[What is required]
Whenever a line in the entries below contains the string "place", copy that line.

[Task material]
# # # # #

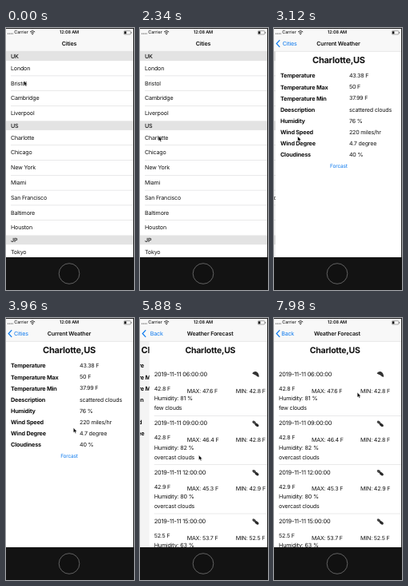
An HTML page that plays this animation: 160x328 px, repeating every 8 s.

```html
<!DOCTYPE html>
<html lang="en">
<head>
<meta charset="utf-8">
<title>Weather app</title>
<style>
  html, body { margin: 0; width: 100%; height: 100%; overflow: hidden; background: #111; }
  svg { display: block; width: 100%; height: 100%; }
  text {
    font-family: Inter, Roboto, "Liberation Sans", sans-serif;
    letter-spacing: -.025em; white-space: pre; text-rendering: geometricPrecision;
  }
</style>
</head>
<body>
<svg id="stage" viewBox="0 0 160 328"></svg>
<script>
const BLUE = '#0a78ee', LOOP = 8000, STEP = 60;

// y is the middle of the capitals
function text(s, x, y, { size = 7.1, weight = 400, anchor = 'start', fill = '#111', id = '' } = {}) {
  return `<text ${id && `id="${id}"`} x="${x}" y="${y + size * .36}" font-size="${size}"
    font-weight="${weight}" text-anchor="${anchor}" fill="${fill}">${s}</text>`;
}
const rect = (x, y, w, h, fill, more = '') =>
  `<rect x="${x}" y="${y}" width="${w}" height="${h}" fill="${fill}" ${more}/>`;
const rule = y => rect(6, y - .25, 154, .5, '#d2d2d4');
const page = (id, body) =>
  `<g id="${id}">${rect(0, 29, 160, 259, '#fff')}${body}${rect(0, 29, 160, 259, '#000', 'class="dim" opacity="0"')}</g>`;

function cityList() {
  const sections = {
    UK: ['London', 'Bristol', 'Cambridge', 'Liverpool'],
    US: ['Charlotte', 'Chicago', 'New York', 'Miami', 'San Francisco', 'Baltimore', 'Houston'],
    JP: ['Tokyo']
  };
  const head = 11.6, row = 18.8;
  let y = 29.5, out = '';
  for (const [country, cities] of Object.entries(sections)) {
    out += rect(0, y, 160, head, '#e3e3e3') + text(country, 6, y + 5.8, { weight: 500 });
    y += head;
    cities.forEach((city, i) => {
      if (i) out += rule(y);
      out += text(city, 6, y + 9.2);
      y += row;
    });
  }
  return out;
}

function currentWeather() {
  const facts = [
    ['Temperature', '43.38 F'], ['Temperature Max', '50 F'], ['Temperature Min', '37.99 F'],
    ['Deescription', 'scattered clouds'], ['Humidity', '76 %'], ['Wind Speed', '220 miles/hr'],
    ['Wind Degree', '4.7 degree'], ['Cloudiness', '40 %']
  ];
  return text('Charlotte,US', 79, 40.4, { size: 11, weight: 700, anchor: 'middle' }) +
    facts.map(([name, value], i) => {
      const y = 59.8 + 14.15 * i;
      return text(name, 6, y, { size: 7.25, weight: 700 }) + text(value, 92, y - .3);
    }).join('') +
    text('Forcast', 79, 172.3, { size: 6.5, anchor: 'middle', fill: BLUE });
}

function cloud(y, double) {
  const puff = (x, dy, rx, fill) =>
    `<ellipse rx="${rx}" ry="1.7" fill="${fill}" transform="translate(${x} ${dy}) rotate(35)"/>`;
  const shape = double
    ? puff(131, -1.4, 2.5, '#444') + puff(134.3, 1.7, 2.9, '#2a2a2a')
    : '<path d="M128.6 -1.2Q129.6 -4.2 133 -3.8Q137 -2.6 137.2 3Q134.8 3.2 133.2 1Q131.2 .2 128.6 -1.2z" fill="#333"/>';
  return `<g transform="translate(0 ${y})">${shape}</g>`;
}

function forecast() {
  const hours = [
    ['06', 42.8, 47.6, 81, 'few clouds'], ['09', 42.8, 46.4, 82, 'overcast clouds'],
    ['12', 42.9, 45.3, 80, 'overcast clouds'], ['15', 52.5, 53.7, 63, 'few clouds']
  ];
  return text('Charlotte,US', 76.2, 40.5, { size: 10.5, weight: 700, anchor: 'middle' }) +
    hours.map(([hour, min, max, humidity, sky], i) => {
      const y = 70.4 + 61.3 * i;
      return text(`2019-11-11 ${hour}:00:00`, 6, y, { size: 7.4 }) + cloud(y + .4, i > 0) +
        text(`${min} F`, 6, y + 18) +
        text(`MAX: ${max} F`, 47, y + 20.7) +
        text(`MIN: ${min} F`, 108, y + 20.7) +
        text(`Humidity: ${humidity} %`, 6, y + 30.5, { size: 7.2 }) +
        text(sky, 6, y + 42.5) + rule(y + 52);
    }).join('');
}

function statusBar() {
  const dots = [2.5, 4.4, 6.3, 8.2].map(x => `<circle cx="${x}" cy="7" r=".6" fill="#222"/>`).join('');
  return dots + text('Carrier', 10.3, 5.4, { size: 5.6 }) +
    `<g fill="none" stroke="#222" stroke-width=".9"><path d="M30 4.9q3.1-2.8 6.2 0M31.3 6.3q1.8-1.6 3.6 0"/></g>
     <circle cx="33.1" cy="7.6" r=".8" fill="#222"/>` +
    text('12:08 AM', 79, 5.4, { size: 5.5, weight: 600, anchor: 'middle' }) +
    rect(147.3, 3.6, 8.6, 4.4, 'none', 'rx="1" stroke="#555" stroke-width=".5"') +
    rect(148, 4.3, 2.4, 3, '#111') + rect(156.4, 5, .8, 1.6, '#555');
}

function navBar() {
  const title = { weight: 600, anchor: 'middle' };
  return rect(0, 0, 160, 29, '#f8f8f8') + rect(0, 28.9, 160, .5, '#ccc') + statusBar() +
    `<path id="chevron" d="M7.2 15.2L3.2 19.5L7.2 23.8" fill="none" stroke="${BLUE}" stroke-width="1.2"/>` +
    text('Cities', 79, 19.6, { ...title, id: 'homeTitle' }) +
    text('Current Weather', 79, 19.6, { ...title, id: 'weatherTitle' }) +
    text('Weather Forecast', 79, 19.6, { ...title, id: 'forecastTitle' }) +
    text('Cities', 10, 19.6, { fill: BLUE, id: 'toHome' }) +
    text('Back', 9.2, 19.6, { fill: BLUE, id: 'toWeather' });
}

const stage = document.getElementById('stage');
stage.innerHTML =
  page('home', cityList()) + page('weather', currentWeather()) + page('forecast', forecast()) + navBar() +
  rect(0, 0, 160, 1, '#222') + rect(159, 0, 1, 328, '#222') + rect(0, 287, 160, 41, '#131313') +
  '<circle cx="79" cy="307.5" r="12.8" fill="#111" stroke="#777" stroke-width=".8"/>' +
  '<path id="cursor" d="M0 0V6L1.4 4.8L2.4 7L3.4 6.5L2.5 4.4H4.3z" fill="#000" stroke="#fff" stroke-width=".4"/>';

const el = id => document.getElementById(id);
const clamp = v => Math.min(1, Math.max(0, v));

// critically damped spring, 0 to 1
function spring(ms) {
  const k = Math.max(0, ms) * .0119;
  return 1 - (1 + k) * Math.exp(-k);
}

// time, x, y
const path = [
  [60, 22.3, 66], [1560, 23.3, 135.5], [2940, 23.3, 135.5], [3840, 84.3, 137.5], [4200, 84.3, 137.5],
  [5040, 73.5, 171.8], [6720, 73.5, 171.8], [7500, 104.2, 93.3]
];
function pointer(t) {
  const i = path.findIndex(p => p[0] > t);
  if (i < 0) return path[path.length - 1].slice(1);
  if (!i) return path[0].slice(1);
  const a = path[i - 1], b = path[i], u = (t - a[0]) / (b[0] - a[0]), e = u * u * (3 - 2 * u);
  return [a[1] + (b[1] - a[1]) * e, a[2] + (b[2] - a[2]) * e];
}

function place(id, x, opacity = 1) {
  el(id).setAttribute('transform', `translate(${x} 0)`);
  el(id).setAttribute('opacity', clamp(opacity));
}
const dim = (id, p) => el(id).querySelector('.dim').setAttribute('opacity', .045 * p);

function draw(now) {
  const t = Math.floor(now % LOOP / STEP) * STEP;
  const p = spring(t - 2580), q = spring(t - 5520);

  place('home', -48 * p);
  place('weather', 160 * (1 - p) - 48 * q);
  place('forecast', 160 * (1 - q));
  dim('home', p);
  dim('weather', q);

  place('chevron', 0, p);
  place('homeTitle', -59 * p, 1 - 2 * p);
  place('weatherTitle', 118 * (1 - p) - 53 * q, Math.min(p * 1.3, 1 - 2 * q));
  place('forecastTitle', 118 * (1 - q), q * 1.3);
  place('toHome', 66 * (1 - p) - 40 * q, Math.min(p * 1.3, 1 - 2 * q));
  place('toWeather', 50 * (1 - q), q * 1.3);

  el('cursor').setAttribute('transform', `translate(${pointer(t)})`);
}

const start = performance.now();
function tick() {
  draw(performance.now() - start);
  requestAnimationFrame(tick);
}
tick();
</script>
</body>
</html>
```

# # # # #

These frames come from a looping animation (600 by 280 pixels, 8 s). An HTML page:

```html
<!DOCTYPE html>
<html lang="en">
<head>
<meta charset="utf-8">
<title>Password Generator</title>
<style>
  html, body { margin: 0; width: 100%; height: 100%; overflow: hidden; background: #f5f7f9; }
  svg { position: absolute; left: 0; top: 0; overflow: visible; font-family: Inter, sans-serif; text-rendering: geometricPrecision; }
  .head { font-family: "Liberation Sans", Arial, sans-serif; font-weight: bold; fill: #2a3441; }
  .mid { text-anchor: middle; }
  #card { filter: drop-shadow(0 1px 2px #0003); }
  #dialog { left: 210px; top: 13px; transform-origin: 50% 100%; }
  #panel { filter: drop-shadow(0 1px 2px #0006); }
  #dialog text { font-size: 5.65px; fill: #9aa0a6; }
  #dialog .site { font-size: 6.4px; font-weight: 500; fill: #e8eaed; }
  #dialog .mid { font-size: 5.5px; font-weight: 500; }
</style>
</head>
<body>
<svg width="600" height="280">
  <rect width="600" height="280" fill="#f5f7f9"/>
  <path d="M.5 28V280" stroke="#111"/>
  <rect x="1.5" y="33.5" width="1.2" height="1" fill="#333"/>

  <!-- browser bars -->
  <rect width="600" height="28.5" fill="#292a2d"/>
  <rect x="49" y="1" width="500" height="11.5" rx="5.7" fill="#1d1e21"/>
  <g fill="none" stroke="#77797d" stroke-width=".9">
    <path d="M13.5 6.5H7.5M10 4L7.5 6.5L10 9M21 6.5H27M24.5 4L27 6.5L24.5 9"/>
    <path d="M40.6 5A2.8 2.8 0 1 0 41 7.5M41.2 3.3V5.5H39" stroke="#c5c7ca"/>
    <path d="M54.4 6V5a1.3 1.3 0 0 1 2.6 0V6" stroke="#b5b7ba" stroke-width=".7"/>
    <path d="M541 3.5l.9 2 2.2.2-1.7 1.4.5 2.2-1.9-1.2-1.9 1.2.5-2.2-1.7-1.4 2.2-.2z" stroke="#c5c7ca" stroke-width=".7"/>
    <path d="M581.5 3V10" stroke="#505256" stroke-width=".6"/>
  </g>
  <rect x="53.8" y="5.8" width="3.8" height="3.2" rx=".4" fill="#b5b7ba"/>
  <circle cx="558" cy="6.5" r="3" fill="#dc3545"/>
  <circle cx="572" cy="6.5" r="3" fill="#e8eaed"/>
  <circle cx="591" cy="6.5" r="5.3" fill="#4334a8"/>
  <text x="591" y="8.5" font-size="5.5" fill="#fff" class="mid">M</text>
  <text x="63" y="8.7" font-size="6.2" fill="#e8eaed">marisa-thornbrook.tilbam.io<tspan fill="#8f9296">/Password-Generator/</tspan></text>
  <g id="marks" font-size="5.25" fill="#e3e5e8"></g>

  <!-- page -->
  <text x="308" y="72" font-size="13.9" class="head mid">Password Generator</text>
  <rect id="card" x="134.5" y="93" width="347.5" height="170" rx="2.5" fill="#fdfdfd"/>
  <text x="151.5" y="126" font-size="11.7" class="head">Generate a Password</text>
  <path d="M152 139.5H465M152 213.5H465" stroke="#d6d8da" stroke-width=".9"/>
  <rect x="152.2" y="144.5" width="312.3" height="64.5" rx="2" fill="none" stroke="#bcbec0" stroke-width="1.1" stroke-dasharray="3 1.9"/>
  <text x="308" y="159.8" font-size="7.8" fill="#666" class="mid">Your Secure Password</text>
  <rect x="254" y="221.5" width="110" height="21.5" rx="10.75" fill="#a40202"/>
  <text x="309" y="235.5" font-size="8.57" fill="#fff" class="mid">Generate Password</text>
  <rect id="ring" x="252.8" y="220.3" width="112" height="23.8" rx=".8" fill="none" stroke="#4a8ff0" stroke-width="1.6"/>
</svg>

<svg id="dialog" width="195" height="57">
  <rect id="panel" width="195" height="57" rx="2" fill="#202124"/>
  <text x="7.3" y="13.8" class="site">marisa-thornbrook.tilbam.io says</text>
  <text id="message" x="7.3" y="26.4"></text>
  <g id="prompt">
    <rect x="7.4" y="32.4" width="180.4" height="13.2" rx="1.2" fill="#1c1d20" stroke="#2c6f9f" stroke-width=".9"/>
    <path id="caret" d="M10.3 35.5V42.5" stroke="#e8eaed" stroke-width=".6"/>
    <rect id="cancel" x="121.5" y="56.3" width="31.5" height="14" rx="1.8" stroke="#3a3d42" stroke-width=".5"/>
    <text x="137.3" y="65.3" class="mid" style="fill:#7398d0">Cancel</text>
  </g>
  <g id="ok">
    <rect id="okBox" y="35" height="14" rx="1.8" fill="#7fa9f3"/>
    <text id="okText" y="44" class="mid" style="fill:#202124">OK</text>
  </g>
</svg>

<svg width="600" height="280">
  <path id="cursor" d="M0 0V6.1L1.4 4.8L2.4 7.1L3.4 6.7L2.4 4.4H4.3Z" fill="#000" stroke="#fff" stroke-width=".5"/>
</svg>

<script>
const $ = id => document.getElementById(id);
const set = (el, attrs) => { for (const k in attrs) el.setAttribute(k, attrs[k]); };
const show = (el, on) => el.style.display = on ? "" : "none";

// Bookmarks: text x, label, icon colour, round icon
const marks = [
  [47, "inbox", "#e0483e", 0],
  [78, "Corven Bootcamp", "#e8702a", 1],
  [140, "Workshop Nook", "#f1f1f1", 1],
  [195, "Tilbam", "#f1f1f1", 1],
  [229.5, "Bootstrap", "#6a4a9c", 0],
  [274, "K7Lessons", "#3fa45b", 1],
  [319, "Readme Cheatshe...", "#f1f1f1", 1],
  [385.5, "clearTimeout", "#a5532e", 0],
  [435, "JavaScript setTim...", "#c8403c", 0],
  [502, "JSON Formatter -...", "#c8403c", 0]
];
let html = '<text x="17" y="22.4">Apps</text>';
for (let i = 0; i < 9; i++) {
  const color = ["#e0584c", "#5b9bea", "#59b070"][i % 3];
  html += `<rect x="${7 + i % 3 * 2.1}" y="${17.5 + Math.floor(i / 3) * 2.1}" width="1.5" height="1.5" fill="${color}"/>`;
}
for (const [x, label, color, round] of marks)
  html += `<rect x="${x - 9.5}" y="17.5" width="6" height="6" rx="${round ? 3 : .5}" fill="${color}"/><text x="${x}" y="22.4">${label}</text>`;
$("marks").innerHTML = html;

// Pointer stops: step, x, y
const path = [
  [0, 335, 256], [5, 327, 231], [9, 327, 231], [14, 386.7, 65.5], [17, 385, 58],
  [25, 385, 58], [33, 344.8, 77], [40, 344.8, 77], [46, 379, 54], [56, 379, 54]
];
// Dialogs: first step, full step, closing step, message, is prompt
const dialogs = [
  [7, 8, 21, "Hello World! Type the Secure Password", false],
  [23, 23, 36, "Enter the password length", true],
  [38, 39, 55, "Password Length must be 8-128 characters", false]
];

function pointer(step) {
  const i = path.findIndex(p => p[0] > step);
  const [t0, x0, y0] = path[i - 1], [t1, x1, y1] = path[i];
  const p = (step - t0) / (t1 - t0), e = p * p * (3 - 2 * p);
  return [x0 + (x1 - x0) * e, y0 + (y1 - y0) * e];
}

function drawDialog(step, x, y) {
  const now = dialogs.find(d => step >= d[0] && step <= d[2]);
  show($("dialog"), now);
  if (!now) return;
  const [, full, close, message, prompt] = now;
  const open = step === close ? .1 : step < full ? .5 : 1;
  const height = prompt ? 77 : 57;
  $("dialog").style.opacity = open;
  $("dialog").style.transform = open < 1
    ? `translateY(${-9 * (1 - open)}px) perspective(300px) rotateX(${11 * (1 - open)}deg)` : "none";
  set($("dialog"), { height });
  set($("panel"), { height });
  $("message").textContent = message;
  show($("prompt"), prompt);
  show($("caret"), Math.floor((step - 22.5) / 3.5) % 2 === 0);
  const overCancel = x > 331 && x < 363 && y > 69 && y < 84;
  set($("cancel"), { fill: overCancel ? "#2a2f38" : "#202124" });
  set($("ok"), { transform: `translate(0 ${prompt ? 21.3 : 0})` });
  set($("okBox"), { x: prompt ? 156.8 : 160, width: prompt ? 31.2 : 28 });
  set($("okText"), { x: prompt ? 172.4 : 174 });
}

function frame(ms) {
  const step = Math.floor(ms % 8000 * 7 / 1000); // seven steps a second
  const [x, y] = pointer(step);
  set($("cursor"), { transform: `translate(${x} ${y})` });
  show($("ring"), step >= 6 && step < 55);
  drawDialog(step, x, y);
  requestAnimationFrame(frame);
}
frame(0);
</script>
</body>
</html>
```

# # # # #

[Task response]
function place(id, x, opacity = 1) {
  place('home', -48 * p);
  place('weather', 160 * (1 - p) - 48 * q);
  place('forecast', 160 * (1 - q));
  place('chevron', 0, p);
  place('homeTitle', -59 * p, 1 - 2 * p);
  place('weatherTitle', 118 * (1 - p) - 53 * q, Math.min(p * 1.3, 1 - 2 * q));
  place('forecastTitle', 118 * (1 - q), q * 1.3);
  place('toHome', 66 * (1 - p) - 40 * q, Math.min(p * 1.3, 1 - 2 * q));
  place('toWeather', 50 * (1 - q), q * 1.3);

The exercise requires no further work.